(WORK TASK) Determine how many lines in these records hold "selection". Only the number is wanted.

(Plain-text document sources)
++++++++++

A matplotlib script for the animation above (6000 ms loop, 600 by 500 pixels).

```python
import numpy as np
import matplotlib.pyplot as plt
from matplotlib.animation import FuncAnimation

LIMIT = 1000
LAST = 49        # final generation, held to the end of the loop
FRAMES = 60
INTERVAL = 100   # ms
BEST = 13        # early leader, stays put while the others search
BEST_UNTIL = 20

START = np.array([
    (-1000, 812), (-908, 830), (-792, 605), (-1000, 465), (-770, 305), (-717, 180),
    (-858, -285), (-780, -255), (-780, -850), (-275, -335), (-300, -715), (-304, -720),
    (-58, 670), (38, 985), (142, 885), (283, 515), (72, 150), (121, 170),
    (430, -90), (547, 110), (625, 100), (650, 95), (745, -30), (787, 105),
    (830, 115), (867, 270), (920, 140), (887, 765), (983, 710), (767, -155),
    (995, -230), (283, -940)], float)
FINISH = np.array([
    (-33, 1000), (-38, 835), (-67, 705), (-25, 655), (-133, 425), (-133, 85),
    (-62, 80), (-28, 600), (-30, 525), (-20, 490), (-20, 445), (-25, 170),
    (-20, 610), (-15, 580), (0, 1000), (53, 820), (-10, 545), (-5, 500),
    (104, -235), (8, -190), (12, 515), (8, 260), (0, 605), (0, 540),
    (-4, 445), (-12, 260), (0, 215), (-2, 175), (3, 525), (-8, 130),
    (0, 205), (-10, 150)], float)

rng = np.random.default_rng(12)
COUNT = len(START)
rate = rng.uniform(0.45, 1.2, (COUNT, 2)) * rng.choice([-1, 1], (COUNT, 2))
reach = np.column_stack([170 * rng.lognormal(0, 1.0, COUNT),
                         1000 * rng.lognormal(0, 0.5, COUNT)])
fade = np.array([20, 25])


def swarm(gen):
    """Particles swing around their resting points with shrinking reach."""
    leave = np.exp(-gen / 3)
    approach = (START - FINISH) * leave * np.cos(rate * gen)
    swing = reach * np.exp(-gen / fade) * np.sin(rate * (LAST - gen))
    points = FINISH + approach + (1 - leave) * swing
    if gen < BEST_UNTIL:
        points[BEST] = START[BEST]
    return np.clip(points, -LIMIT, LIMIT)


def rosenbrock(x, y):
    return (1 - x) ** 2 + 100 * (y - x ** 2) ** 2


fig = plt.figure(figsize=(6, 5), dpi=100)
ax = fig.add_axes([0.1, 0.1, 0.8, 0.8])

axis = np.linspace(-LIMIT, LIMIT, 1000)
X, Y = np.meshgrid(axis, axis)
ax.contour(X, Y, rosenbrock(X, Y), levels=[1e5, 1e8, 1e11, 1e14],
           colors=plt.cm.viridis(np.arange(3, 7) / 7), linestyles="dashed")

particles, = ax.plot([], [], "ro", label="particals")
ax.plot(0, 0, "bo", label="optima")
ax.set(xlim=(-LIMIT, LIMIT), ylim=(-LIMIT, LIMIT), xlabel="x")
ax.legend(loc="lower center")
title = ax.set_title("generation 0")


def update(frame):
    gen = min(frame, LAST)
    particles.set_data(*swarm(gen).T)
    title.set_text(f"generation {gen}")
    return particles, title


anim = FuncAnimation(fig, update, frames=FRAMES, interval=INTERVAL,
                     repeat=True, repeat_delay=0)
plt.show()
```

++++++++++

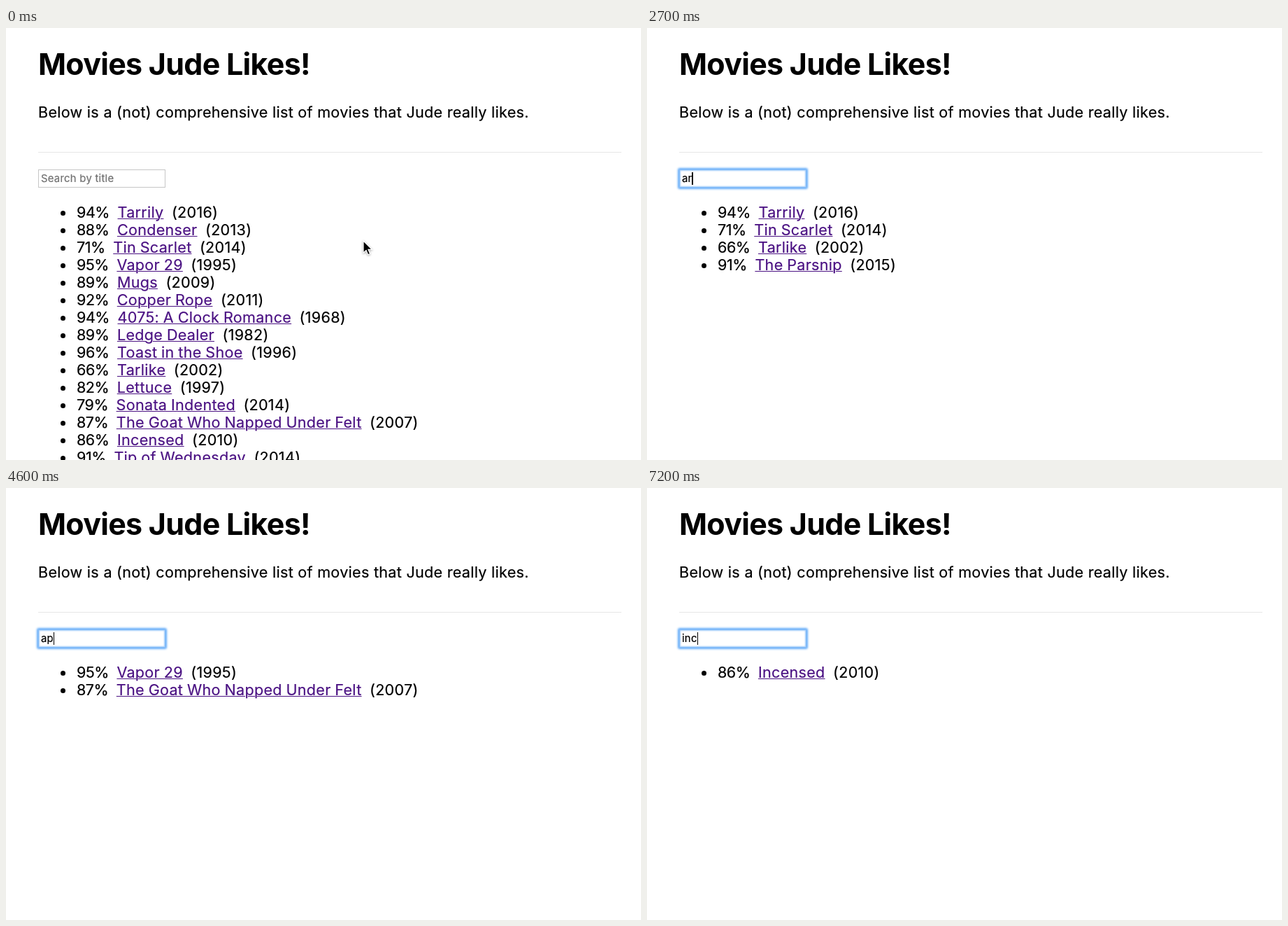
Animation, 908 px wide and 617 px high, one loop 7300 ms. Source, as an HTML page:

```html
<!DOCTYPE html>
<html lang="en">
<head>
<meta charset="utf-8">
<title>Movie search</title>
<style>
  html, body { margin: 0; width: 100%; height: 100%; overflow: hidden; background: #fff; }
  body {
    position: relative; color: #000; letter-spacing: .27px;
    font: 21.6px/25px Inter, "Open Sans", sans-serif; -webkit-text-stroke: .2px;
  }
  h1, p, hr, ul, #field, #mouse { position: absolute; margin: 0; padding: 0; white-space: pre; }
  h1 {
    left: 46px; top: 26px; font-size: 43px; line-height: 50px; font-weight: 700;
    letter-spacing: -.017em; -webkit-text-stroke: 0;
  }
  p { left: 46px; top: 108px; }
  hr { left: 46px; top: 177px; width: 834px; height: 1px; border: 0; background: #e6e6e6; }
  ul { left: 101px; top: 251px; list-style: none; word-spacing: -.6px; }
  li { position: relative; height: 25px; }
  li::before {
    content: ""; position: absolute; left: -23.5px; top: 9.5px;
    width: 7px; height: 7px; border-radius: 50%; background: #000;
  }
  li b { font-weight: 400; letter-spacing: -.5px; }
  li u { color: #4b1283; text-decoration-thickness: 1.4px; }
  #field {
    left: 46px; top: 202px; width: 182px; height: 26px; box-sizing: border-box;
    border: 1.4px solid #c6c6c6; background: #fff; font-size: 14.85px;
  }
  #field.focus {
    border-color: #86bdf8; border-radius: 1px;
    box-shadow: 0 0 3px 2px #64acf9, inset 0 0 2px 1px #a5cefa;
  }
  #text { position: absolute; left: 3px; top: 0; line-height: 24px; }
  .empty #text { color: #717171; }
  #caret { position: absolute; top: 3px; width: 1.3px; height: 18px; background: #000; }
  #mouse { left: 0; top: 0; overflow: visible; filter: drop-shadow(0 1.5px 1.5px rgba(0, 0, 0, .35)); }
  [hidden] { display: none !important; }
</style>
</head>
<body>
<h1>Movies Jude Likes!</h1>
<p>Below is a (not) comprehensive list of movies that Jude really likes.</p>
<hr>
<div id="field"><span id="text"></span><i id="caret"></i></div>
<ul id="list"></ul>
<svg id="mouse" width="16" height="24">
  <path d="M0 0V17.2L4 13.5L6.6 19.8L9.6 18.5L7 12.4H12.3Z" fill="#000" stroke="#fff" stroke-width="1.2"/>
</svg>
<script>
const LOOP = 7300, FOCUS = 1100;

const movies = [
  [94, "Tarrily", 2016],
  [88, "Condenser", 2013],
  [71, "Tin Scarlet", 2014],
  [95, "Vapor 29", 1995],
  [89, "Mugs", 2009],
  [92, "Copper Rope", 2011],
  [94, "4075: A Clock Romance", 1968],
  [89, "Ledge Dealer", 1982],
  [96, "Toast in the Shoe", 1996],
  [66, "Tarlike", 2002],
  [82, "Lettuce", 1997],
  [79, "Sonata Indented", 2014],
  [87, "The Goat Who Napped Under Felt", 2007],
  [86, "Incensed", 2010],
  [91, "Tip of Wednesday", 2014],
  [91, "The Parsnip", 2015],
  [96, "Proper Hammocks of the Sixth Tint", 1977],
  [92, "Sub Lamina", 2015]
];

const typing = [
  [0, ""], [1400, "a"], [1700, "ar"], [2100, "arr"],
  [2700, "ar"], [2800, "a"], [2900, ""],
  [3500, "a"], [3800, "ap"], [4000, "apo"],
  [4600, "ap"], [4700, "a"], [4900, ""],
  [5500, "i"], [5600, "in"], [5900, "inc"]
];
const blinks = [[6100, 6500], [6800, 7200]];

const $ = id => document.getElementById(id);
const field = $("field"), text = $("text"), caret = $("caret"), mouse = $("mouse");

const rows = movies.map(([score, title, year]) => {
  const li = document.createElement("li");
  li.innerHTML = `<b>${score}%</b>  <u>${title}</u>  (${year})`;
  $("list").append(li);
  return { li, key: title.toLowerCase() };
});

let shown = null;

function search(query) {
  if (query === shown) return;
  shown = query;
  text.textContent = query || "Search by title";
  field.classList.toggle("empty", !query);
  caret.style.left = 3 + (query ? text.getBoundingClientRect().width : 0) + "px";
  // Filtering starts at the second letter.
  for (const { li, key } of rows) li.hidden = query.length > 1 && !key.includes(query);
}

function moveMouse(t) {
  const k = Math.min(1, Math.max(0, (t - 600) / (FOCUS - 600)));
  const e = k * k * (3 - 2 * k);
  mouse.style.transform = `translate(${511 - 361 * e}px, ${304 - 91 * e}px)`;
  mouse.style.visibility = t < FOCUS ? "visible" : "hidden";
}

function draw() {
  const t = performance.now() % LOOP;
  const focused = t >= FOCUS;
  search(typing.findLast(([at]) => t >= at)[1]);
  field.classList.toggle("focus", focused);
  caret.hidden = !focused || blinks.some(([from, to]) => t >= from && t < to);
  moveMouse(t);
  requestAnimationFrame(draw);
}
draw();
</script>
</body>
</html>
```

++++++++++

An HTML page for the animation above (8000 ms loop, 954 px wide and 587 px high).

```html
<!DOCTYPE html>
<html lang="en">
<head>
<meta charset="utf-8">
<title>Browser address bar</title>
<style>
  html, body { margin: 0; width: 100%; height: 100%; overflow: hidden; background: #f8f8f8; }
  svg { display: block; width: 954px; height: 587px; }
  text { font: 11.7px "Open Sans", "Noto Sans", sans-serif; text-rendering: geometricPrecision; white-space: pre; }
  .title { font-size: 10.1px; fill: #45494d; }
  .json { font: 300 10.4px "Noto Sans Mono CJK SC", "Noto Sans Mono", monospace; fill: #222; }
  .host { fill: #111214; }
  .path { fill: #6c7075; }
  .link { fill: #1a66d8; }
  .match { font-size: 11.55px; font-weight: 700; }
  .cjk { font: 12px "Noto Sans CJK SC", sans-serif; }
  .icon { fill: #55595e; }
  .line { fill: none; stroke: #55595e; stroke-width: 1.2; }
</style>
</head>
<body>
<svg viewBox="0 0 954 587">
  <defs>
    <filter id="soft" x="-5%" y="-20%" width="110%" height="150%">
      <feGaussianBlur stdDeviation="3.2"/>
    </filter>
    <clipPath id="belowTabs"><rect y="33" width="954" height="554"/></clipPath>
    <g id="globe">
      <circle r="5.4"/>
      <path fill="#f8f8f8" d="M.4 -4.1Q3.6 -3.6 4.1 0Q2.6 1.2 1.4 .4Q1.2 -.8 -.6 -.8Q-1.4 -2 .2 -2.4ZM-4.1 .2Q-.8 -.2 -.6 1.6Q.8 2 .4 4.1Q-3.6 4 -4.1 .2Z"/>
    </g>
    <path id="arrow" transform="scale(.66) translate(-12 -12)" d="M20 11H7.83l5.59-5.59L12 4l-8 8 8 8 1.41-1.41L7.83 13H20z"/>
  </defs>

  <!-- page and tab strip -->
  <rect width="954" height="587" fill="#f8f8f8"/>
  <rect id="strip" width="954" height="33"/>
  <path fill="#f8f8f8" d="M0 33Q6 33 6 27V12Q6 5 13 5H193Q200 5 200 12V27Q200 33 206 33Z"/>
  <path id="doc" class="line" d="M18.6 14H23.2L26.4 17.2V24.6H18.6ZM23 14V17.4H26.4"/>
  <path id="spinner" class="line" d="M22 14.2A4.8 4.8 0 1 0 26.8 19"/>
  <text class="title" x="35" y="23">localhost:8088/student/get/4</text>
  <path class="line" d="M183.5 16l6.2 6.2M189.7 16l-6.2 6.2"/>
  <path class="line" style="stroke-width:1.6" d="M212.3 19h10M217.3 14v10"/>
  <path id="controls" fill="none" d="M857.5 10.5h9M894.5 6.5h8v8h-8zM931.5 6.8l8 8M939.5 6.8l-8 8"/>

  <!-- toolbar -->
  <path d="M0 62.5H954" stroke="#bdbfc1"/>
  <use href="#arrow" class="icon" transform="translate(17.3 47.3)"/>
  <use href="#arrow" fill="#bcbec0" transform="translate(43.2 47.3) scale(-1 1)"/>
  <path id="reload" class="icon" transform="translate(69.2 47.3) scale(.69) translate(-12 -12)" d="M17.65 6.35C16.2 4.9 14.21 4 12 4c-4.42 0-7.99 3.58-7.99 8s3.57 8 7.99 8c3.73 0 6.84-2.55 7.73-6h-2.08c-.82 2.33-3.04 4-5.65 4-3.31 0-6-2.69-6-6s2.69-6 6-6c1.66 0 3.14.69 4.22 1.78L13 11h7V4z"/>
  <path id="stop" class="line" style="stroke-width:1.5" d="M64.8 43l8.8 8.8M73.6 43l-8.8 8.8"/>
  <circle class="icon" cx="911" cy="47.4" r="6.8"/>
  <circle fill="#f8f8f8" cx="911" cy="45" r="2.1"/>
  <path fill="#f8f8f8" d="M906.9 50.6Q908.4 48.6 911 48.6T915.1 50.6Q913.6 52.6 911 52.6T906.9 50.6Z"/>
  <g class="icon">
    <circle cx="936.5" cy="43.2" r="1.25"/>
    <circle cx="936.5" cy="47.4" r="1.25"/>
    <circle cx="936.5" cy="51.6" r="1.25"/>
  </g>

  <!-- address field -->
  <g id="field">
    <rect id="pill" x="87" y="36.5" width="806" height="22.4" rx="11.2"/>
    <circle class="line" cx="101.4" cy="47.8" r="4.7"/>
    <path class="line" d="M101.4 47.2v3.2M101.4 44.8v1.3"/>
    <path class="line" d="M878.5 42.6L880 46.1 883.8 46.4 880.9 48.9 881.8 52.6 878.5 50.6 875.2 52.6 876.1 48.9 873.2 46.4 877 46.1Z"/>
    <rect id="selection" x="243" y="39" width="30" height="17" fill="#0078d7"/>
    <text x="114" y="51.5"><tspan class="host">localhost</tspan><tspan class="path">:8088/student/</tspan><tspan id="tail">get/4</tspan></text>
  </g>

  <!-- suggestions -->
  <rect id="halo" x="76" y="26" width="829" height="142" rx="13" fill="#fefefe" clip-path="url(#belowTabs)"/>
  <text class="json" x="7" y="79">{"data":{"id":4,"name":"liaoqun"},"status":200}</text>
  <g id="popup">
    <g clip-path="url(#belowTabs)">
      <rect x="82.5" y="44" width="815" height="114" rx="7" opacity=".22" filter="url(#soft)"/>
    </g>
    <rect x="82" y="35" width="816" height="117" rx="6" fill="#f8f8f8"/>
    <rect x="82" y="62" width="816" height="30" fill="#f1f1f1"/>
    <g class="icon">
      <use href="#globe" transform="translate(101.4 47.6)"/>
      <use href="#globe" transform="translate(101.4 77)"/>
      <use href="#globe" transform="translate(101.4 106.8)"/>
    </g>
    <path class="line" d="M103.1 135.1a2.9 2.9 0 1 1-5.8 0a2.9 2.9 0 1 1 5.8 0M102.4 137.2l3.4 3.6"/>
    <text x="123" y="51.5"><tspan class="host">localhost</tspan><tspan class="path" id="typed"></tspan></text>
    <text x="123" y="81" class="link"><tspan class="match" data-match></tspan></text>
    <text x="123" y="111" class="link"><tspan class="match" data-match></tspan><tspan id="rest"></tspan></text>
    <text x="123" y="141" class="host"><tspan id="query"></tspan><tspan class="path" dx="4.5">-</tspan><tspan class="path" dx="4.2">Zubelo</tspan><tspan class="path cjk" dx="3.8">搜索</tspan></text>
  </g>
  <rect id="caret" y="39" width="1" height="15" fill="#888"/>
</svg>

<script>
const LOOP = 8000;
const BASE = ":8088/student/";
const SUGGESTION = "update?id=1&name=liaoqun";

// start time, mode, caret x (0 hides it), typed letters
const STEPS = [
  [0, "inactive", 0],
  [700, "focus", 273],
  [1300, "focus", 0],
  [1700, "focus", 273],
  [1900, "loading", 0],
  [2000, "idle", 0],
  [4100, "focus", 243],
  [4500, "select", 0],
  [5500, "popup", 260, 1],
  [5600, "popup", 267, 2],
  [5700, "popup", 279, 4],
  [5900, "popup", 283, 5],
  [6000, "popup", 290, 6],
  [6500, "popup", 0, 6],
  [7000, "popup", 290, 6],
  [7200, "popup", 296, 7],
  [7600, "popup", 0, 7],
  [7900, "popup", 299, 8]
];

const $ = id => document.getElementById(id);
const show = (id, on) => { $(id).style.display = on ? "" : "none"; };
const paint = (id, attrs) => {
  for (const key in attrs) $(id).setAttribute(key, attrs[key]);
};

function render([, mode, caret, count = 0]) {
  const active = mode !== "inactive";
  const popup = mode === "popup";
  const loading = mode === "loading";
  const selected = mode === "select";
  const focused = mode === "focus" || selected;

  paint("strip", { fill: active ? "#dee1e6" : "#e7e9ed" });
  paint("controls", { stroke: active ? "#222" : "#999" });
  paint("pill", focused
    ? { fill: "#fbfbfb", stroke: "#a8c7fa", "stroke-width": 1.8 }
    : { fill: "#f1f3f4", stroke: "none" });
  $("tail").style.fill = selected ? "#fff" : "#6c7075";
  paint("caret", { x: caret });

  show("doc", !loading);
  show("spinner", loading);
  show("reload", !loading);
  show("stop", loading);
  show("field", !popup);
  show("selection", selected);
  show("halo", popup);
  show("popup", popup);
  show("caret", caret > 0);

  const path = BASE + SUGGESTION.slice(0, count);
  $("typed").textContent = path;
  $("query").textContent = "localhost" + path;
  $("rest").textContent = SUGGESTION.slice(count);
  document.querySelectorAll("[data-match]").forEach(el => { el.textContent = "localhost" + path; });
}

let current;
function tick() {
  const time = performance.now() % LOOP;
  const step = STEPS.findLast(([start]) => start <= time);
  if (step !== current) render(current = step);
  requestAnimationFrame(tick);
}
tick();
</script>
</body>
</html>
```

++++++++++

(WRITTEN REPLY) 2